**Exercise description:** Except for the pictures, retype the records that follow exactly.

**Data to examine:**
□ □ □

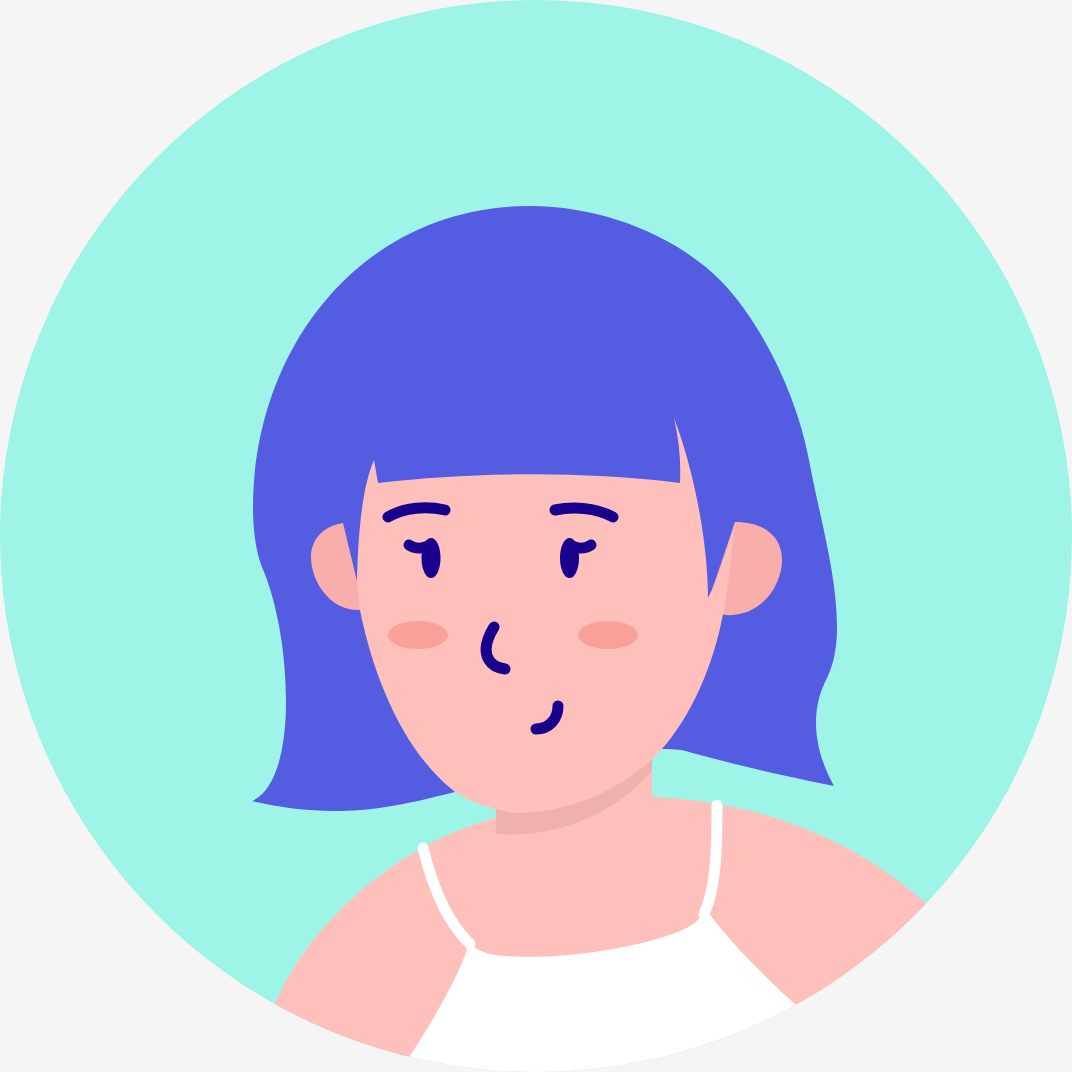
<!DOCTYPE html>
<html lang="en">
<head>
<meta charset="utf-8">
<title>Avatar with blue bob</title>
<style>
:root {
  --page: #f5f5f5;
  --mint: #9ef4e6;
  --hair: #545ce2;
  --skin: #ffbfbb;
  --ear: #f8aeaa;
  --neck-shade: #f0b0ae;
  --blush: #faa09b;
  --ink: #18008c;
  --top: #ffffff;
}
html, body { margin: 0; width: 1072px; height: 1072px; overflow: hidden; background: var(--page); }
svg { display: block; }
.mint { fill: var(--mint); }
.hair { fill: var(--hair); }
.skin { fill: var(--skin); }
.ear { fill: var(--ear); }
.neck-shade { fill: var(--neck-shade); }
.blush { fill: var(--blush); }
.eye { fill: var(--ink); }
.top { fill: var(--top); }
.line { fill: none; stroke: var(--ink); stroke-width: 11; stroke-linecap: round; }
.strap { fill: none; stroke: var(--top); stroke-width: 11; stroke-linecap: round; }
</style>
</head>
<body>
<svg width="1072" height="1072" viewBox="0 0 1072 1072" role="img" aria-label="Smiling girl with a blue bob and a white top in a mint circle">
  <defs>
    <clipPath id="badge"><circle cx="536" cy="536" r="536"/></clipPath>
  </defs>
  <g clip-path="url(#badge)">
    <rect class="mint" width="1072" height="1072"/>

    <path id="hair" class="hair" d="M530 206C606 206 678 238 720 280C762 323 797 396 809 460C821 523 837 575 837 628C837 646 834 664 827 678C810 710 813 748 834 786C790 777 735 765 689 752C680 749 670 749 660 749L560 780L455 792C400 806 370 811 334 811C306 811 278 807 252 801C277 790 286 746 286 702C286 652 277 602 262 567C256 552 253 530 253 508C253 348 362 206 530 206Z"/>

    <g id="body">
      <path class="skin" d="M496 790L652 740V797C672 798 696 800 717 804C800 818 872 855 925 903L990 1072H255L275 1004C306 930 390 846 496 818Z"/>
      <path class="neck-shade" d="M496 800L652 750V771C612 815 558 838 496 834Z"/>
    </g>

    <g id="camisole">
      <path class="top" d="M462 938C472 947 482 953 495 955C560 963 660 944 690 926C697 922 701 917 705 910L711 916C733 945 766 978 796 1005L830 1072H400L410 1056C433 1020 455 983 467 950Z"/>
      <path class="strap" d="M423 848C432 885 446 921 470 944"/>
      <path class="strap" d="M717 805C717 850 716 888 704 914"/>
    </g>

    <g id="ears">
      <path class="ear" d="M343 523C323 526 311 540 311 557C311 582 331 612 361 610L370 585L357 581Z"/>
      <path class="ear" d="M735 522C765 522 782 537 782 560C782 586 759 622 718 614L712 590Z"/>
    </g>

    <g id="face">
      <path class="skin" d="M357 581C358 535 362 487 374 460L378 483C475 472 580 471 680 483C681 460 679 440 674 418C694 470 708 543 708 598C718 578 728 550 735 522C731 556 729 586 723 614C713 667 691 716 662 749C624 790 570 813 515 813C493 810 473 803 455 792C405 753 374 680 360 610Z"/>
      <ellipse class="blush" cx="418" cy="635" rx="30" ry="14"/>
      <ellipse class="blush" cx="608" cy="635" rx="30" ry="14"/>
      <path class="line" d="M388 517C405 507 427 506 445 510"/>
      <path class="line" d="M555 510C574 506 596 508 613 517"/>
      <ellipse class="eye" cx="431" cy="558" rx="9.5" ry="20"/>
      <path class="line" d="M409 545C415 549 423 549 430 545"/>
      <ellipse class="eye" cx="569.5" cy="558" rx="9.5" ry="20"/>
      <path class="line" d="M570 545C577 549 585 549 591 545"/>
      <path class="line" d="M494 627C486 640 484 652 489 660C492 665 498 668 505 669"/>
      <path class="line" d="M558 706C558 719 549 729 536 729"/>
    </g>
  </g>
</svg>
</body>
</html>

□ □ □

**Output below:**
<!DOCTYPE html>
<html lang="en">
<head>
<meta charset="utf-8">
<title>Avatar with blue bob</title>
<style>
:root {
  --page: #f5f5f5;
  --mint: #9ef4e6;
  --hair: #545ce2;
  --skin: #ffbfbb;
  --ear: #f8aeaa;
  --neck-shade: #f0b0ae;
  --blush: #faa09b;
  --ink: #18008c;
  --top: #ffffff;
}
html, body { margin: 0; width: 1072px; height: 1072px; overflow: hidden; background: var(--page); }
svg { display: block; }
.mint { fill: var(--mint); }
.hair { fill: var(--hair); }
.skin { fill: var(--skin); }
.ear { fill: var(--ear); }
.neck-shade { fill: var(--neck-shade); }
.blush { fill: var(--blush); }
.eye { fill: var(--ink); }
.top { fill: var(--top); }
.line { fill: none; stroke: var(--ink); stroke-width: 11; stroke-linecap: round; }
.strap { fill: none; stroke: var(--top); stroke-width: 11; stroke-linecap: round; }
</style>
</head>
<body>
<svg width="1072" height="1072" viewBox="0 0 1072 1072" role="img" aria-label="Smiling girl with a blue bob and a white top in a mint circle">
  <defs>
    <clipPath id="badge"><circle cx="536" cy="536" r="536"/></clipPath>
  </defs>
  <g clip-path="url(#badge)">
    <rect class="mint" width="1072" height="1072"/>

    <path id="hair" class="hair" d="M530 206C606 206 678 238 720 280C762 323 797 396 809 460C821 523 837 575 837 628C837 646 834 664 827 678C810 710 813 748 834 786C790 777 735 765 689 752C680 749 670 749 660 749L560 780L455 792C400 806 370 811 334 811C306 811 278 807 252 801C277 790 286 746 286 702C286 652 277 602 262 567C256 552 253 530 253 508C253 348 362 206 530 206Z"/>

    <g id="body">
      <path class="skin" d="M496 790L652 740V797C672 798 696 800 717 804C800 818 872 855 925 903L990 1072H255L275 1004C306 930 390 846 496 818Z"/>
      <path class="neck-shade" d="M496 800L652 750V771C612 815 558 838 496 834Z"/>
    </g>

    <g id="camisole">
      <path class="top" d="M462 938C472 947 482 953 495 955C560 963 660 944 690 926C697 922 701 917 705 910L711 916C733 945 766 978 796 1005L830 1072H400L410 1056C433 1020 455 983 467 950Z"/>
      <path class="strap" d="M423 848C432 885 446 921 470 944"/>
      <path class="strap" d="M717 805C717 850 716 888 704 914"/>
    </g>

    <g id="ears">
      <path class="ear" d="M343 523C323 526 311 540 311 557C311 582 331 612 361 610L370 585L357 581Z"/>
      <path class="ear" d="M735 522C765 522 782 537 782 560C782 586 759 622 718 614L712 590Z"/>
    </g>

    <g id="face">
      <path class="skin" d="M357 581C358 535 362 487 374 460L378 483C475 472 580 471 680 483C681 460 679 440 674 418C694 470 708 543 708 598C718 578 728 550 735 522C731 556 729 586 723 614C713 667 691 716 662 749C624 790 570 813 515 813C493 810 473 803 455 792C405 753 374 680 360 610Z"/>
      <ellipse class="blush" cx="418" cy="635" rx="30" ry="14"/>
      <ellipse class="blush" cx="608" cy="635" rx="30" ry="14"/>
      <path class="line" d="M388 517C405 507 427 506 445 510"/>
      <path class="line" d="M555 510C574 506 596 508 613 517"/>
      <ellipse class="eye" cx="431" cy="558" rx="9.5" ry="20"/>
      <path class="line" d="M409 545C415 549 423 549 430 545"/>
      <ellipse class="eye" cx="569.5" cy="558" rx="9.5" ry="20"/>
      <path class="line" d="M570 545C577 549 585 549 591 545"/>
      <path class="line" d="M494 627C486 640 484 652 489 660C492 665 498 668 505 669"/>
      <path class="line" d="M558 706C558 719 549 729 536 729"/>
    </g>
  </g>
</svg>
</body>
</html>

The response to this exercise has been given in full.